Problem:
After finding the line containing "--frame: #d4d4d4;" below, please output that line and each following one through the line containing "position: absolute; left: 319px;", exactly as written.

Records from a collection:
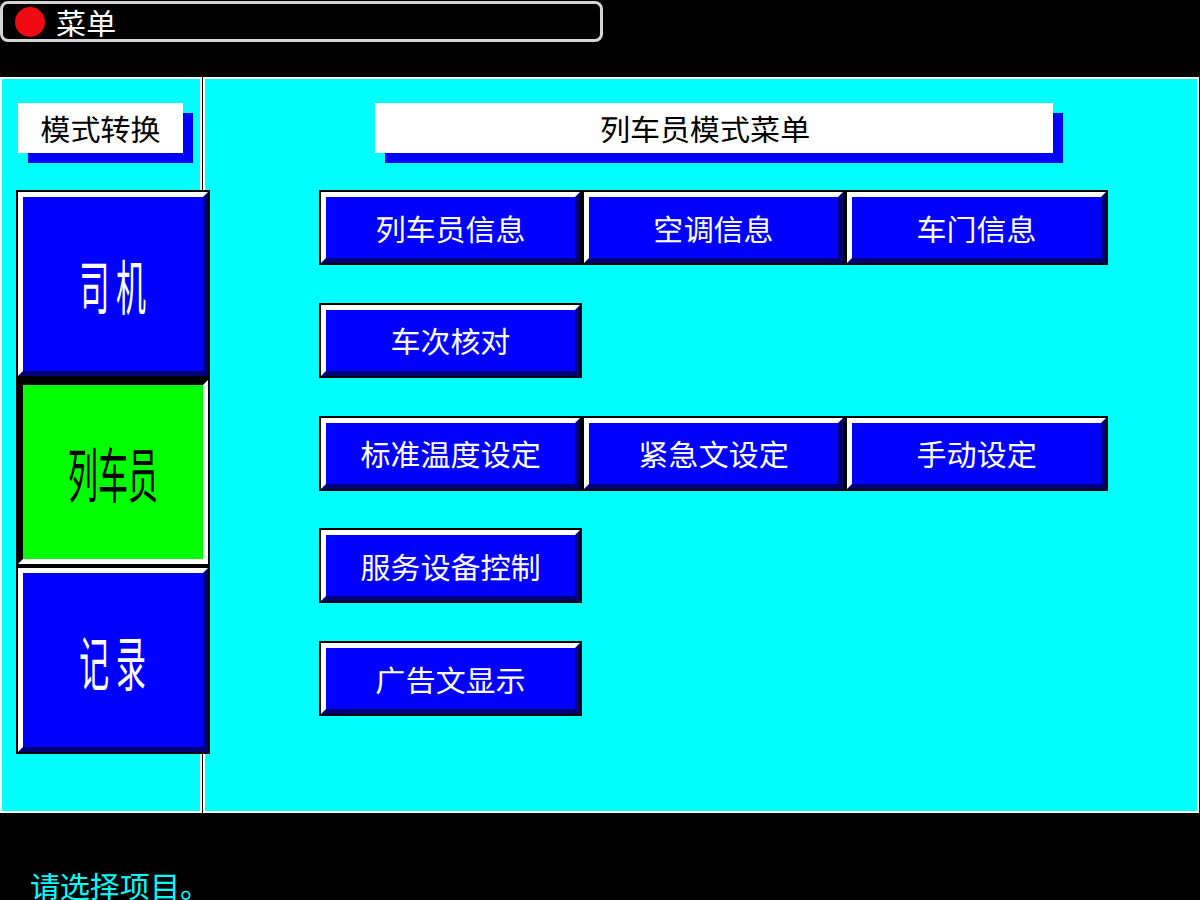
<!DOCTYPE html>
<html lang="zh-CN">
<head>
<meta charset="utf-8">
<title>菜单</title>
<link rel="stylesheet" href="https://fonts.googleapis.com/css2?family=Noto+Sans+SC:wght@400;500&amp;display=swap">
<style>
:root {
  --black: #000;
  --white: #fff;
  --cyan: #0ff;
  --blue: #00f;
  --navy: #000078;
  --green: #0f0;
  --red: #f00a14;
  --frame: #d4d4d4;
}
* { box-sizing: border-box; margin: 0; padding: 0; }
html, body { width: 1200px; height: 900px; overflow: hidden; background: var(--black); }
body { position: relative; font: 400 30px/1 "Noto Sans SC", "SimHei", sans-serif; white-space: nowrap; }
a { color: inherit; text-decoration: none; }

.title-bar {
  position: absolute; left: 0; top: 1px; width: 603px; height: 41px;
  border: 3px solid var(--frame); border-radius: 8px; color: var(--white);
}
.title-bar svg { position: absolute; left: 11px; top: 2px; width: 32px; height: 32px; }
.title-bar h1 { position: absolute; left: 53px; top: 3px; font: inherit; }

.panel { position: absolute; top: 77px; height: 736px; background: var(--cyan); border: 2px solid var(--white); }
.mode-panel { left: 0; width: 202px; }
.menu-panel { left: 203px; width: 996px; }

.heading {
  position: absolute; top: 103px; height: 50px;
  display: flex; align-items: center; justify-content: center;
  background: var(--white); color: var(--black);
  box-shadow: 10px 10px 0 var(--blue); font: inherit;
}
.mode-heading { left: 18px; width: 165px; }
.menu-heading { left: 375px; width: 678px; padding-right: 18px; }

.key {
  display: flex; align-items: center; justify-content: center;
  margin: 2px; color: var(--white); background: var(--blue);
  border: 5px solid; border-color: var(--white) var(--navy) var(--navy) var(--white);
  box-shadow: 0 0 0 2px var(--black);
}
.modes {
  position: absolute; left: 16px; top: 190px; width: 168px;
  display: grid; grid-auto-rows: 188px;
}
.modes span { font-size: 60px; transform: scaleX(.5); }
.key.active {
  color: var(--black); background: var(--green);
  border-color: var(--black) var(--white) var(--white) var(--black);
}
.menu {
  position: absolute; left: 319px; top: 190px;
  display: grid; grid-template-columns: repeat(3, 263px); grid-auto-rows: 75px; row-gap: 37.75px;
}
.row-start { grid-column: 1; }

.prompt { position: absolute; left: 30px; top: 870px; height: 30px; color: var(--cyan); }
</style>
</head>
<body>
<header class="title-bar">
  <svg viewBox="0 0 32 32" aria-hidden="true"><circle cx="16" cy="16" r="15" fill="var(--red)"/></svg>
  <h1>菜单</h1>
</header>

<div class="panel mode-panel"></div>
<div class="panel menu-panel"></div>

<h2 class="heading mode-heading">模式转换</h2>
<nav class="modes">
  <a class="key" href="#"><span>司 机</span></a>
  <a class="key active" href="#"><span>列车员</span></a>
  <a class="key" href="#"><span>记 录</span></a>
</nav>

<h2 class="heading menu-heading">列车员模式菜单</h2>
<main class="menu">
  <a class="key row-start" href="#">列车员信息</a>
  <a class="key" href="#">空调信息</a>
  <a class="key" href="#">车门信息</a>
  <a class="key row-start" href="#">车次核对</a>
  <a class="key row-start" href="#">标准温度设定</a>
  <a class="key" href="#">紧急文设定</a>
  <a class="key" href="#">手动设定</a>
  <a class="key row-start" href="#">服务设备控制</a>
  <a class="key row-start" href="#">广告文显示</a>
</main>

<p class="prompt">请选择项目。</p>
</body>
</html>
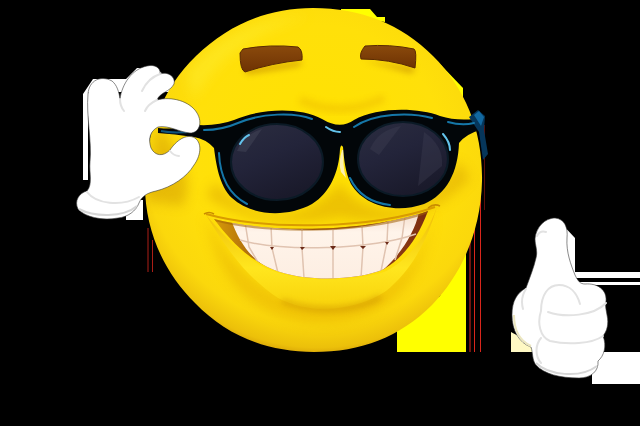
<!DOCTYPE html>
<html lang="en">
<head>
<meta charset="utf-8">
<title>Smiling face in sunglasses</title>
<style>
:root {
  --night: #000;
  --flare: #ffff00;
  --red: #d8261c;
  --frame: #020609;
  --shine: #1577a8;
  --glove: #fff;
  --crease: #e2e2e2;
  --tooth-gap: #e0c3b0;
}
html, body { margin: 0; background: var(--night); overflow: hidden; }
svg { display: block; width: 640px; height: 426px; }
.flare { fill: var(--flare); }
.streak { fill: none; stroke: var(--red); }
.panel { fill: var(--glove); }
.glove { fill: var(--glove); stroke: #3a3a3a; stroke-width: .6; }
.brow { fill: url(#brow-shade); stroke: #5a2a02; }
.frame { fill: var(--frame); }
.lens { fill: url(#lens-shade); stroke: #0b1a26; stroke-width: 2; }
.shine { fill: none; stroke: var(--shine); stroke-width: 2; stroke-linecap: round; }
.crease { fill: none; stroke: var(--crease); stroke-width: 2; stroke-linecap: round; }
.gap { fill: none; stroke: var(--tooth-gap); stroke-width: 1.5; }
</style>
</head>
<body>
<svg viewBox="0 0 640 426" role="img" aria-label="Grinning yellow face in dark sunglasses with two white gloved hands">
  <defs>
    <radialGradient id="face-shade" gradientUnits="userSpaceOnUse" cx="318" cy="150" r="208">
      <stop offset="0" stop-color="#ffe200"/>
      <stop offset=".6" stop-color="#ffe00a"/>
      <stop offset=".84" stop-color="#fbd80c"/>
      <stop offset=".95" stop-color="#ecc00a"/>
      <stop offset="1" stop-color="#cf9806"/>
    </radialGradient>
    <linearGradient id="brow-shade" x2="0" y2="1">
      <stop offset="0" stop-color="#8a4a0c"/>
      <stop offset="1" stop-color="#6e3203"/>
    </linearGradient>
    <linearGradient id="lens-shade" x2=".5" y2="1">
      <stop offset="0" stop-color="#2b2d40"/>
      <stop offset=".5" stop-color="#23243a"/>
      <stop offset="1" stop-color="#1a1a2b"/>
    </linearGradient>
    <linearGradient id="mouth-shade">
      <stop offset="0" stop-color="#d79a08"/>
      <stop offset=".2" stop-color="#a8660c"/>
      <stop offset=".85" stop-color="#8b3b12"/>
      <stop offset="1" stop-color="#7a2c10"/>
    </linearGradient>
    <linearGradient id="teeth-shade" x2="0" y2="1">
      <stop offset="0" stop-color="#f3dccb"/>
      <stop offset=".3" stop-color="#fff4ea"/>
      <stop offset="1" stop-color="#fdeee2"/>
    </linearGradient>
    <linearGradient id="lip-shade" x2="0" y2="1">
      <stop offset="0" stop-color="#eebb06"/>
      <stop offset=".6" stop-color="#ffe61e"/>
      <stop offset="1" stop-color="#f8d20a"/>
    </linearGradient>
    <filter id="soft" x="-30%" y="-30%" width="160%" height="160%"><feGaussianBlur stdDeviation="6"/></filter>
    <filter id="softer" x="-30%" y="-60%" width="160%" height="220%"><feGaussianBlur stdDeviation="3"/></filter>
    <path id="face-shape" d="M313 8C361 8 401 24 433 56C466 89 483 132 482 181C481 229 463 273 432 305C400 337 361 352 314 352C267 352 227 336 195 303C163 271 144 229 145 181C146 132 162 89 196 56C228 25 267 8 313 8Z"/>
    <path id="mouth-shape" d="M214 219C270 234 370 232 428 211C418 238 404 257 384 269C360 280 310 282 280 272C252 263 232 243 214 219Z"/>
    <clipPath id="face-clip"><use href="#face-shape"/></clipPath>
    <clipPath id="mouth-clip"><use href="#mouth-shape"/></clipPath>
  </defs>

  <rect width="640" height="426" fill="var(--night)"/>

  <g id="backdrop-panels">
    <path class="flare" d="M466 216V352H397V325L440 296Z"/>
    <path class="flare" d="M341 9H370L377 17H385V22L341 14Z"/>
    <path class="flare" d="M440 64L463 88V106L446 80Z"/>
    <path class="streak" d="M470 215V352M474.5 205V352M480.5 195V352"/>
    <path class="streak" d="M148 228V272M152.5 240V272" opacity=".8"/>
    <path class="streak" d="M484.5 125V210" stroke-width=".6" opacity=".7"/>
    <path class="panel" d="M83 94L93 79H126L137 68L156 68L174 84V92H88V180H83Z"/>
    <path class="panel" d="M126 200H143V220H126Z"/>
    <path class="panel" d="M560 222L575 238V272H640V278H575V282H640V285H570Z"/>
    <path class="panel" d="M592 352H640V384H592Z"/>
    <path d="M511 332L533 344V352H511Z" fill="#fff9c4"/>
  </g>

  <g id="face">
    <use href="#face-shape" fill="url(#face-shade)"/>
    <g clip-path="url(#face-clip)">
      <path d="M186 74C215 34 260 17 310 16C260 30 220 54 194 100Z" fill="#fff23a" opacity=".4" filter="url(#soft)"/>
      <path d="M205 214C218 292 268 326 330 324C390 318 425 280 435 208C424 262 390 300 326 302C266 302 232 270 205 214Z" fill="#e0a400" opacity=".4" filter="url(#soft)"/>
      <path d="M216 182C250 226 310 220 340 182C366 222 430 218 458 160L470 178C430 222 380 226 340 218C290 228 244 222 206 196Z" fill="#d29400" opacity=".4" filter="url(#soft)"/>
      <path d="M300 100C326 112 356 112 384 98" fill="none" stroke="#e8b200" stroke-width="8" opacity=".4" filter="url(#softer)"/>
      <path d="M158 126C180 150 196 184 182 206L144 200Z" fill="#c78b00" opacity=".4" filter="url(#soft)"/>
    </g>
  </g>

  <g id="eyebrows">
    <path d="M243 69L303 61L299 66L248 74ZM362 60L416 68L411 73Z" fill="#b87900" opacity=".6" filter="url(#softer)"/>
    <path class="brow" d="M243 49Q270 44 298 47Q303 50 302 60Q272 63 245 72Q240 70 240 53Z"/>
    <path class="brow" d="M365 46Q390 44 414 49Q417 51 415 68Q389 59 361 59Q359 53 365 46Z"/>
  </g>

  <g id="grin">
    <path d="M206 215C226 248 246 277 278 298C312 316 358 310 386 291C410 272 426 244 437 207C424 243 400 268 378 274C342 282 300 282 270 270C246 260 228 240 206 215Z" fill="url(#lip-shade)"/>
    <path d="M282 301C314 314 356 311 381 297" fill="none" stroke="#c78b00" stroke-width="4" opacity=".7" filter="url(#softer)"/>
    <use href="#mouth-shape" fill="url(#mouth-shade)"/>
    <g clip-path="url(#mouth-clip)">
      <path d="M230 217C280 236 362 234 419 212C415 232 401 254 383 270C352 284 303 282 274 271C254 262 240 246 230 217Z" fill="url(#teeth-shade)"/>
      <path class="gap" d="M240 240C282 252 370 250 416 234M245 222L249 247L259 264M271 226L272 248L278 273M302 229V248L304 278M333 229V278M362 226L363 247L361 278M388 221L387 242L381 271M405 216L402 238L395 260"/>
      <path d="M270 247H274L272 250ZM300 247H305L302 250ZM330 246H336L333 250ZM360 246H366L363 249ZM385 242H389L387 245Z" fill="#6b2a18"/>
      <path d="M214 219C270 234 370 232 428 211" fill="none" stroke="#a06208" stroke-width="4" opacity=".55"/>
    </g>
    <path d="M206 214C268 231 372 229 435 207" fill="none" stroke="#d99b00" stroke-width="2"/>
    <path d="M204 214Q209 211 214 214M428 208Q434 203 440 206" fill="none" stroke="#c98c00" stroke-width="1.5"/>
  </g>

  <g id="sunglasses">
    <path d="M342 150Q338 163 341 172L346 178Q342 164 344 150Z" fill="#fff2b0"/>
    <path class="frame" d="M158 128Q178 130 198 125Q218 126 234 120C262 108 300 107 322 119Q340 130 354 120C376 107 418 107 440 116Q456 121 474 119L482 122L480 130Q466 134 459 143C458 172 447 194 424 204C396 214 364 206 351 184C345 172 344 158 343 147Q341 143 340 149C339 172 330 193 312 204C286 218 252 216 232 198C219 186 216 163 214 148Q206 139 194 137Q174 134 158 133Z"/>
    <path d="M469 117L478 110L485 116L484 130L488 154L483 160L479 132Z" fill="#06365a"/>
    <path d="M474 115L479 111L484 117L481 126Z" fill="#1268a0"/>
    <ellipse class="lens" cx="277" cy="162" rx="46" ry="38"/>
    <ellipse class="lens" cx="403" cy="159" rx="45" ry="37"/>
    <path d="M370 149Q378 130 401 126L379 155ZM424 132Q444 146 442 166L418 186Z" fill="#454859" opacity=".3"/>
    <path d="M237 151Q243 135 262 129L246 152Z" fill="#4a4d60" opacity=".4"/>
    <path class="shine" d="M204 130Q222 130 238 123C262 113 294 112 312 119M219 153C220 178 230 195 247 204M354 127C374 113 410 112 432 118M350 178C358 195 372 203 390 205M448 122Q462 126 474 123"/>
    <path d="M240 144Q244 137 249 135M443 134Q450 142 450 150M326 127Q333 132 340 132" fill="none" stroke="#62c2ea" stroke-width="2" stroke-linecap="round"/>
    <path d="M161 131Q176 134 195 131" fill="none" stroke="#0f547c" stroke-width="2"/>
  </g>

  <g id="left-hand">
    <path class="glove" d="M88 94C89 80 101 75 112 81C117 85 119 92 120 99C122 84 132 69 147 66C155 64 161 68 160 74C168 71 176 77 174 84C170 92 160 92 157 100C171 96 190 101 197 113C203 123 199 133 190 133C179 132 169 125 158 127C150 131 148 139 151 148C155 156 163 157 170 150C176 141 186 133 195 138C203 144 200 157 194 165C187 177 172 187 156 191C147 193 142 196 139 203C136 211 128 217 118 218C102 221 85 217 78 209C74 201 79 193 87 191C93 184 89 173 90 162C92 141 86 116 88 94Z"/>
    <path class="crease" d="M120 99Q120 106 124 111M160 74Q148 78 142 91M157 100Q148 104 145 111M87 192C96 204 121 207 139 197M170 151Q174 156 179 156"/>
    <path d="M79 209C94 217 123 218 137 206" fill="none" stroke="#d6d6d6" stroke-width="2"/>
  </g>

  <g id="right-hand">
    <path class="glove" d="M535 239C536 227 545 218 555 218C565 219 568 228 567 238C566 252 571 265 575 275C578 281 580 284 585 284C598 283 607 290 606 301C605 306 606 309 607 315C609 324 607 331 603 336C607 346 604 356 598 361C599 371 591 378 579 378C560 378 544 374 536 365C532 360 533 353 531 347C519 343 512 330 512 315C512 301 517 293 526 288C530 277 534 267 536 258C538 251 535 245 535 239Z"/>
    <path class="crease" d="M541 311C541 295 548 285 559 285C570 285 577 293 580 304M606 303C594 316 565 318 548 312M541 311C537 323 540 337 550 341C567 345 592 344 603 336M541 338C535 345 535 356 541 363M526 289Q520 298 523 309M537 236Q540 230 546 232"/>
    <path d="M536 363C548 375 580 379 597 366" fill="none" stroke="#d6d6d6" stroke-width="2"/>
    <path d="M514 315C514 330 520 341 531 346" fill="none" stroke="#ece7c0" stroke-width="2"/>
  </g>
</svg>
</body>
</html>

Response to the exercise:
  --frame: #d4d4d4;
}
* { box-sizing: border-box; margin: 0; padding: 0; }
html, body { width: 1200px; height: 900px; overflow: hidden; background: var(--black); }
body { position: relative; font: 400 30px/1 "Noto Sans SC", "SimHei", sans-serif; white-space: nowrap; }
a { color: inherit; text-decoration: none; }

.title-bar {
  position: absolute; left: 0; top: 1px; width: 603px; height: 41px;
  border: 3px solid var(--frame); border-radius: 8px; color: var(--white);
}
.title-bar svg { position: absolute; left: 11px; top: 2px; width: 32px; height: 32px; }
.title-bar h1 { position: absolute; left: 53px; top: 3px; font: inherit; }

.panel { position: absolute; top: 77px; height: 736px; background: var(--cyan); border: 2px solid var(--white); }
.mode-panel { left: 0; width: 202px; }
.menu-panel { left: 203px; width: 996px; }

.heading {
  position: absolute; top: 103px; height: 50px;
  display: flex; align-items: center; justify-content: center;
  background: var(--white); color: var(--black);
  box-shadow: 10px 10px 0 var(--blue); font: inherit;
}
.mode-heading { left: 18px; width: 165px; }
.menu-heading { left: 375px; width: 678px; padding-right: 18px; }

.key {
  display: flex; align-items: center; justify-content: center;
  margin: 2px; color: var(--white); background: var(--blue);
  border: 5px solid; border-color: var(--white) var(--navy) var(--navy) var(--white);
  box-shadow: 0 0 0 2px var(--black);
}
.modes {
  position: absolute; left: 16px; top: 190px; width: 168px;
  display: grid; grid-auto-rows: 188px;
}
.modes span { font-size: 60px; transform: scaleX(.5); }
.key.active {
  color: var(--black); background: var(--green);
  border-color: var(--black) var(--white) var(--white) var(--black);
}
.menu {
  position: absolute; left: 319px; top: 190px;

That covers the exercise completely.